If a child or youth does not have a fixed, regular, or satisfactory place to live, that person is homeless under the law. It does not matter whether the child or youth is living with a parent or is away from their parents. If you are homeless and the age to attend public school, this law applies to you.
Don’t I have to be in a shelter or on the street to be considered homeless?
No. Sometimes people have other places to go, such as to a friend or other family member’s house, to a motel or hotel, or to a campground. Even though these may seem more permanent than a shelter, students living in any of these places are homeless under the law.
I am temporarily living with another family member, away from my parents, until things get better. I even have my own room. Does the law apply to me?
Yes. Any time family members have to ‘double up’ temporarily with others in their home because of hard times; children and youth involved are considered homeless under the McKinney Act.
I was kicked out of my home by my parents and am staying with friends. Does the law apply to me?
Yes. Whether a young person has been locked out by parents or has run away, they are considered homeless and may receive the extra protections of the McKinney Act. Young people are also considered homeless if they have told their parents they are leaving home and their parents do not care that they are going.
Who at the school should I talk with about my situation?
Every school district in South Carolina must have someone to help students who don’t have a permanent home by telling them about their options, helping with enrollment problems, and helping find their school records. This person is usually called the ‘Homeless Liaison’ or ‘McKinney Liaison.’ You can ask anyone in the school office who this person is and how to get in touch with them. This information is also available on the Internet here.
I don’t want everyone at school to know my personal business — do I have to announce I am homeless or put it on a form?
No. In fact, most people do not like using the word ‘homeless’ to describe their situation. It is important, though, to let the school know you are living in a temporary place because of hard times so that the school can make sure to provide you with the services you need. You can ask that this information be kept private. It is against the law for the school to separate you from other students or discriminate against you just because you don’t have a permanent home. Also remember that you are not getting your parents ‘in trouble’ with the law by letting the school know you or your family does not have a permanent place to live. It is not against the law to be homeless.
The school has said that I cannot enroll without a parent or guardian. What can I do?
It is important to let the school official know your situation. Schools are required by the McKinney Act to serve homeless youth whether or not you are in the physical custody of a parent or guardian. Ask to speak with the Liaison if you have problems enrolling.
I don’t know where any of my records are, such as my birth certificate or proof of immunization. Can I still enroll in school?
Yes. Schools are required to enroll homeless children and youth right away. If school records are missing, you must still be admitted, and the school must then find your records. If you are missing immunization records, the Liaison must help you with those.
Now that I am staying in a different place, I am in a different school district. Do I have to change schools?

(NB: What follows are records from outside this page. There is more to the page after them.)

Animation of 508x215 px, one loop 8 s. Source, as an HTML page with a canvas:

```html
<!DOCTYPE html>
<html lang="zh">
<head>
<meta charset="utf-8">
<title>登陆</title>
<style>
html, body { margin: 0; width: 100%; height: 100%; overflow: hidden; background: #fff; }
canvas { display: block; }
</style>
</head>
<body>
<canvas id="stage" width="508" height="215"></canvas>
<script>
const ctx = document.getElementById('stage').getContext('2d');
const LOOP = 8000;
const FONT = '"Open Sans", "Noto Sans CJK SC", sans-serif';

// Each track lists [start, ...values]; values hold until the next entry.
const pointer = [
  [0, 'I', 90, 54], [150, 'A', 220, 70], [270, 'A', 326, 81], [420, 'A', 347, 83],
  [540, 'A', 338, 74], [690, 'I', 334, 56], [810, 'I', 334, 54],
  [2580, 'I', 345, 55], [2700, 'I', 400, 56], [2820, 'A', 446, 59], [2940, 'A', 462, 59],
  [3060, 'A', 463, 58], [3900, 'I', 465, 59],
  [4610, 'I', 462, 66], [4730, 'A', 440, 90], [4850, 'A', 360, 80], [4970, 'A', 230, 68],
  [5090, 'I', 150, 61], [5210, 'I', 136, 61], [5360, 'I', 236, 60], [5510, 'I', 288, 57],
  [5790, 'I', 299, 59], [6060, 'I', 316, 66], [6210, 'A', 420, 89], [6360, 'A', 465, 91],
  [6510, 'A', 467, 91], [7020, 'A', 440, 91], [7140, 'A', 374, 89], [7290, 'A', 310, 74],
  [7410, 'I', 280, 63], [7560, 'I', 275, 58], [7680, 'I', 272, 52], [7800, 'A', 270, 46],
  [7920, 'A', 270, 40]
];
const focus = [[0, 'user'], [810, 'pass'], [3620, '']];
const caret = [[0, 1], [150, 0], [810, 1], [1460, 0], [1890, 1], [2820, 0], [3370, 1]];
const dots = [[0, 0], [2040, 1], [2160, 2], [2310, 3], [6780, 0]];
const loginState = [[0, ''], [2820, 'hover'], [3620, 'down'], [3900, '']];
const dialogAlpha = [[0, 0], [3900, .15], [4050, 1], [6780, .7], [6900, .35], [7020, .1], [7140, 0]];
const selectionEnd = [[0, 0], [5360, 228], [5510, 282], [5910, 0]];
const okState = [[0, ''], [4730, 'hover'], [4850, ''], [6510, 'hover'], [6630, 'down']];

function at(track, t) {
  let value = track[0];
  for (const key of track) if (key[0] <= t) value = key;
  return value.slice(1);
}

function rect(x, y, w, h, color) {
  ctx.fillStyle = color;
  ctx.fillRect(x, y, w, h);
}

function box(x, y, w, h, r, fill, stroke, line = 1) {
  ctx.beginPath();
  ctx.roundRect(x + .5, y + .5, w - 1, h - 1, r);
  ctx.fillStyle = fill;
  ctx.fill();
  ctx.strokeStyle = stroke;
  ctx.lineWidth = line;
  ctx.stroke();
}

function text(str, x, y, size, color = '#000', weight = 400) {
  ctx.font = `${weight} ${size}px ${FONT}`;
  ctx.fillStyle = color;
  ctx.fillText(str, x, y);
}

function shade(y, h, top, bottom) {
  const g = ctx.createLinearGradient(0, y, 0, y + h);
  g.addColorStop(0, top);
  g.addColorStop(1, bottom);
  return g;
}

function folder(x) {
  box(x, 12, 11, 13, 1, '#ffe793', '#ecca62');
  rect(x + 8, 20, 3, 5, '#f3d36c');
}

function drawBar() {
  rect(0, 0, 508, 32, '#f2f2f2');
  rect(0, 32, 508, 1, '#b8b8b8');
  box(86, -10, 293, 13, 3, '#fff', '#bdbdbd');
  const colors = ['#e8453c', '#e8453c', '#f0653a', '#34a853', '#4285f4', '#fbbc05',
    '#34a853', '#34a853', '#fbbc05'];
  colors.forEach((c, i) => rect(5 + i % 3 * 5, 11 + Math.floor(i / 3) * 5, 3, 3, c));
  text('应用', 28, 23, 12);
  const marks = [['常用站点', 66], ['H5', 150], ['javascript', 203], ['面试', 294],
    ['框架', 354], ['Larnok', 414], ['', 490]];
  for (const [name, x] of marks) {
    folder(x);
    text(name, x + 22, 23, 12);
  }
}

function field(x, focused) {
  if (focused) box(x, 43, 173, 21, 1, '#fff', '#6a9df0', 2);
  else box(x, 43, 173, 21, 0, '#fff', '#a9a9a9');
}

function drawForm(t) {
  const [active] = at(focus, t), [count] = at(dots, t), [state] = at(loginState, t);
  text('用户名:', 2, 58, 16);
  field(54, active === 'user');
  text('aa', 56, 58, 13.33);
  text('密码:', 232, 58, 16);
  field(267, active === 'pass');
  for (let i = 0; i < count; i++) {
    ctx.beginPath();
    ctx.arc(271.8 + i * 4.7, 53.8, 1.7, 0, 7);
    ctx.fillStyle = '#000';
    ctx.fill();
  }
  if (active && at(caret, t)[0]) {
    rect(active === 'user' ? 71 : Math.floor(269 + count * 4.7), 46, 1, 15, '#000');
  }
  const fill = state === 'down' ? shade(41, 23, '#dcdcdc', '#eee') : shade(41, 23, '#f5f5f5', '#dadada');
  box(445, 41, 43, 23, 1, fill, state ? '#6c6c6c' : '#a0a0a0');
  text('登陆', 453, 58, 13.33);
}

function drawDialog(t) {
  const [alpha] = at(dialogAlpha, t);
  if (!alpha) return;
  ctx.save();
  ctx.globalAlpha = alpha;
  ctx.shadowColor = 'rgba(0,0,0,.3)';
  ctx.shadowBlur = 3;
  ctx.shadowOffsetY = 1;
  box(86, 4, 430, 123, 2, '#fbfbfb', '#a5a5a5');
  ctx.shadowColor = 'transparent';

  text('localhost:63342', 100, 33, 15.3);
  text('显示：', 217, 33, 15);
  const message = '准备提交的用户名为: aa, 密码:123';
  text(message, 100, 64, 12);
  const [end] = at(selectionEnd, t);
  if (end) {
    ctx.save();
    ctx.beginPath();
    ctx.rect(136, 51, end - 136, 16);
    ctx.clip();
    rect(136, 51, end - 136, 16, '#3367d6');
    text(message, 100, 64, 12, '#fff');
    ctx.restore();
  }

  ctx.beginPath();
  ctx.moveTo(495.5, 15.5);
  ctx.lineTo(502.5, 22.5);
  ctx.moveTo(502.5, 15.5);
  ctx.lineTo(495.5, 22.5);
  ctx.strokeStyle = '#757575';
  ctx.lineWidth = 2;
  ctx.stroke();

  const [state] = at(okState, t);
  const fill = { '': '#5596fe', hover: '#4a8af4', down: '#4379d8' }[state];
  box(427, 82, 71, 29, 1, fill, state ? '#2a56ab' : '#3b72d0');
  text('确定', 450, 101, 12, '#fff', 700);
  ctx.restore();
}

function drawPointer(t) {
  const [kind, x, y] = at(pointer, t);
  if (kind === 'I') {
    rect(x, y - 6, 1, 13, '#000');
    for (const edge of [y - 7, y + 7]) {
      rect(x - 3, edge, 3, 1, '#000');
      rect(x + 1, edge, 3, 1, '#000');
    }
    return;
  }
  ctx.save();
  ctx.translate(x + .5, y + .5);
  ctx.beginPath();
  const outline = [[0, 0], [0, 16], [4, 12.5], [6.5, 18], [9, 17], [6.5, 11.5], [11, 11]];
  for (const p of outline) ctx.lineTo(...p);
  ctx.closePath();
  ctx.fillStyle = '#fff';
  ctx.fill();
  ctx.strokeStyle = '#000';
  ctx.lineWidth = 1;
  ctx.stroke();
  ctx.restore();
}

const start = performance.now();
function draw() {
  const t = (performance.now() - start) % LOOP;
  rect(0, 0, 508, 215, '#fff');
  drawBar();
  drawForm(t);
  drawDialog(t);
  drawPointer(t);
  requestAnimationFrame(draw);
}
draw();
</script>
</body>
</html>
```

No. In fact, it will be better for your education if you don’t change schools. Unless your parent says otherwise or you have moved so far away it would be impractical, you should still attend your original school. Again, it is important to let school officials know your situation and to ask for help from the homeless Liaison if you need it.
Is there any way I can get on the school lunch plan without any records?
Yes. The school should help you with getting free lunch (and breakfast if it is available) right away. No documents or paperwork are required.
I rode the bus to school before I had to move to this new place. How will I get to school now?
The school must still provide you with transportation. If you are now living in a different school district but want to keep attending your original school, the law says the two school districts must work out a way for you to get there. However, your parent or the McKinney Liaison must request this help for you.
The school says they won’t enroll me because they don’t think I am homeless. What can I do?
Under the law, you must still be served by the school even if they disagree with what you have told them or say they cannot enroll or transport you. Your parent (or the Liaison if you are on your own) can appeal this decision to the school district office, to the school board, and even to a court if necessary. In the meantime, you still have the right to stay in your school.
This is not all the information you need to know if you or your family is experiencing homelessness and you are having trouble continuing your education.
Special thanks goes to the National Coalition for the Homeless and the National Law Center on Homelessness and Poverty, whose comprehensive training and education materials were the inspiration and source of information for this brochure.